  • Inexpensive, grass-dominated seed mixes produce high native cover and stem density, but little pollinator forage.
  • Diverse, moderately priced grass/forb balanced seed mixes produce floral resources comparable to forb-dominated mixes, and native cover and stem density comparable to grass dominated mixes with high cost-effectiveness.
  • Frequent first year mowing accelerated establishment, leading to more ecosystem functioning over a typical 10-year contract.

Reconstructing Cost-effective, Multifunctional Prairies on Dry Marginal Lands

Paired with incentive-based conservation programs, converting farmland on marginal soils to native perennial vegetation may represent a viable conservation land-use choice for many farm owners, but there is a need to better understand how site soils influence establishment outcomes and how seed mixes can be designed to be adaptive to those influences. How does seed mix design, specifically the effect of species habitat matching to soils, affect plant establishment, ecosystem function, and cost-effectiveness in dry marginal lands? 


We established a small completely randomized experiment testing seed mix design (soil moisture customization) on dry (sandy) marginal lands. We assessed two mixes- a mix using species adapted to dry soils, and a mix using species adapted to medium soils (developed using the Tallgrass Prairie Seed Calculator, We did minimal soil preparation, and seeded the experiment using a no-till drill in late November 2017.


Based on two years of data:
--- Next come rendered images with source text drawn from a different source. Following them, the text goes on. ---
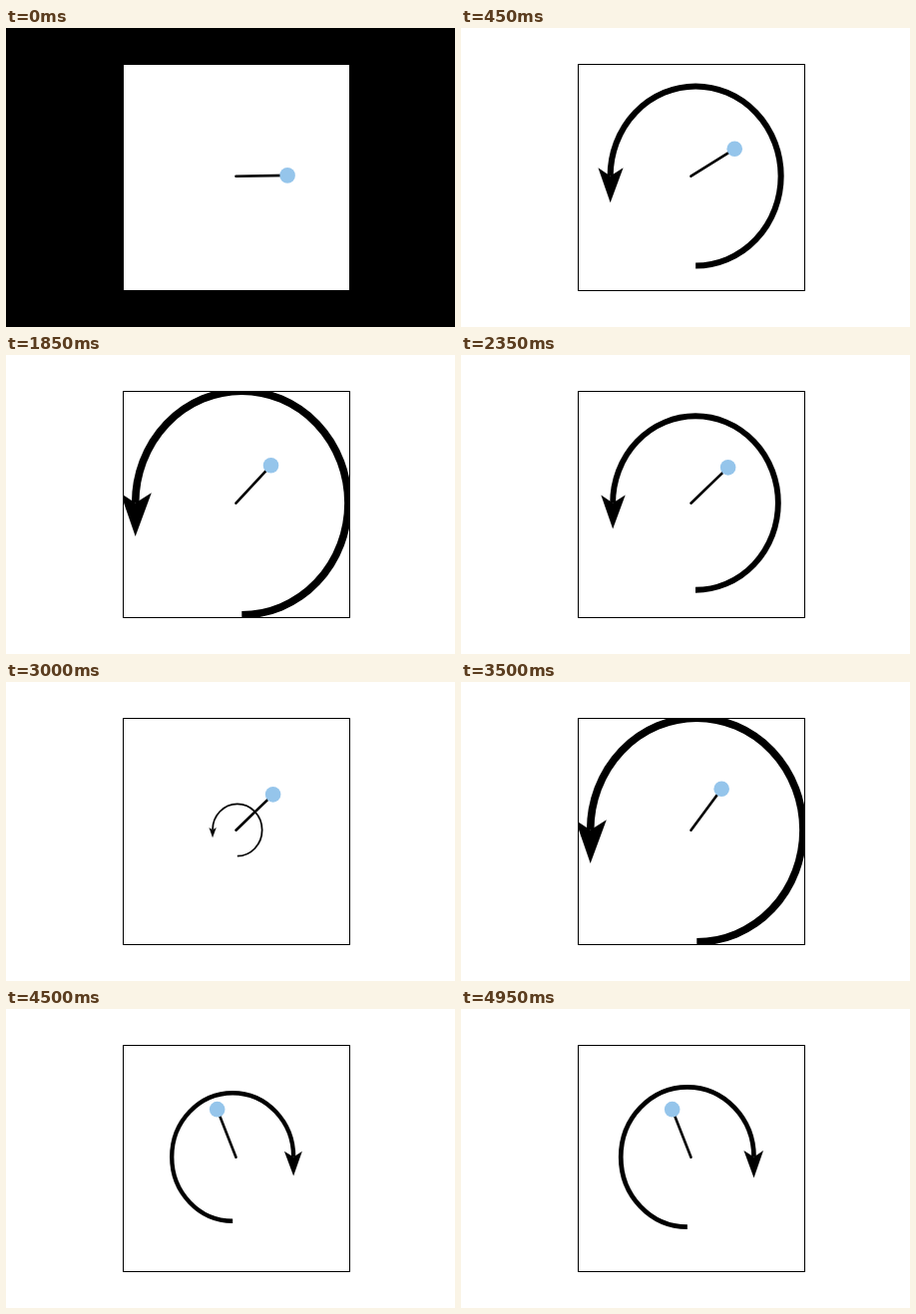
Recreate the animation shown at these times as an HTML page with a canvas. Size 450x300 px, loop 5 s.

```html
<!DOCTYPE html>
<html>
<head>
<meta charset="utf-8">
<style>
  html, body { margin: 0; width: 100%; height: 100%; overflow: hidden; background: #fff; }
  canvas { display: block; }
</style>
</head>
<body>
<canvas id="stage" width="450" height="300"></canvas>
<script>
const ctx = document.getElementById('stage').getContext('2d');
const STEP = 50, STEPS = 100;
const PIVOT = { x: 230.5, y: 148.7 }, ROD = 51.6;
const MAX_TORQUE = 9, ARROW_SCALE = 12.89;

// Swing of the control torque around the value that balances gravity.
const phases = [
  { until: 45, amp: 12.5, rate: 2.195, at: 9, phase: 1.33 },
  { until: 67, amp: 4.5, rate: 2.0253, at: 47, phase: 0.715 },
  { until: STEPS, amp: 7.5, rate: 2.0863, at: 80, phase: 2.24 },
];

function ease(x) {
  x = Math.min(1, Math.max(0, x));
  return x * x * (3 - 2 * x);
}

// Angle above the horizontal, in radians.
function angleAt(n) {
  const degrees = 0.9 + 48.1 * ease(n / 15) - 5 * ease((n - 33) / 10) + 67.4 * ease((n - 66) / 16.9);
  return degrees * Math.PI / 180;
}

function torqueAt(n) {
  if (n === 0) return 0;
  const { amp, rate, at, phase } = phases.find(p => n < p.until);
  const torque = 5 * Math.cos(angleAt(n)) + amp * Math.cos(rate * (n - at) + phase);
  return Math.min(MAX_TORQUE, Math.max(-MAX_TORQUE, torque));
}

function drawPendulum(angle) {
  const x = PIVOT.x + ROD * Math.cos(angle);
  const y = PIVOT.y - ROD * Math.sin(angle);
  ctx.lineWidth = 2.6;
  ctx.lineCap = 'round';
  ctx.beginPath();
  ctx.moveTo(PIVOT.x, PIVOT.y);
  ctx.lineTo(x, y);
  ctx.stroke();
  ctx.fillStyle = '#95c5eb';
  ctx.beginPath();
  ctx.arc(x, y, 7.8, 0, 2 * Math.PI);
  ctx.fill();
}

// Positive torque turns counterclockwise; negative is the mirror image.
function drawArrow(torque) {
  const size = Math.abs(torque) * ARROW_SCALE;
  if (!size) return;
  ctx.save();
  ctx.beginPath();
  ctx.rect(118, 37, 226, 226);
  ctx.clip();
  ctx.translate(230.5, 148.5);
  ctx.scale(Math.sign(torque) * size, size);
  ctx.lineWidth = 0.065;
  ctx.lineCap = 'butt';
  ctx.beginPath();
  ctx.ellipse(0.05, 0, 0.919, 0.968, 0, Math.PI / 2, -Math.PI, true);
  ctx.stroke();
  ctx.fillStyle = '#000';
  ctx.beginPath();
  ctx.moveTo(-1, -0.088);
  ctx.lineTo(-0.869, 0);
  ctx.lineTo(-0.73, -0.088);
  ctx.lineTo(-0.869, 0.288);
  ctx.fill();
  ctx.restore();
}

function draw(now) {
  const n = Math.floor(now / STEP) % STEPS;
  ctx.fillStyle = n ? '#fff' : '#000';
  ctx.fillRect(0, 0, 450, 300);
  ctx.fillStyle = '#000';
  ctx.fillRect(117, 36, 228, 228);
  ctx.fillStyle = '#fff';
  ctx.fillRect(118, 37, 226, 226);
  drawPendulum(angleAt(n));
  drawArrow(torqueAt(n));
}

const start = performance.now();
function tick() {
  draw(performance.now() - start);
  requestAnimationFrame(tick);
}
tick();
</script>
</body>
</html>
```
  • Key prairie species establish well even in dry conditions. Native warm and cool season grasses establish well in marginal dry soil, along with important summer and fall flowering forbs.
  • Seed mixes customized for dry soils result in more ecological functionality at similar price. Dry adapted forb species established better than their medium to wet soil counterparts, resulting in more functional groups present. The entire spring forb functional group was missing from the non-customized mix.
  • Cost-effectiveness of native perennial vegetation comparable in productive vs marginal soils. Number of plants produced from one dollar of seed is similar for many native grass and forb species in medium and dry soils.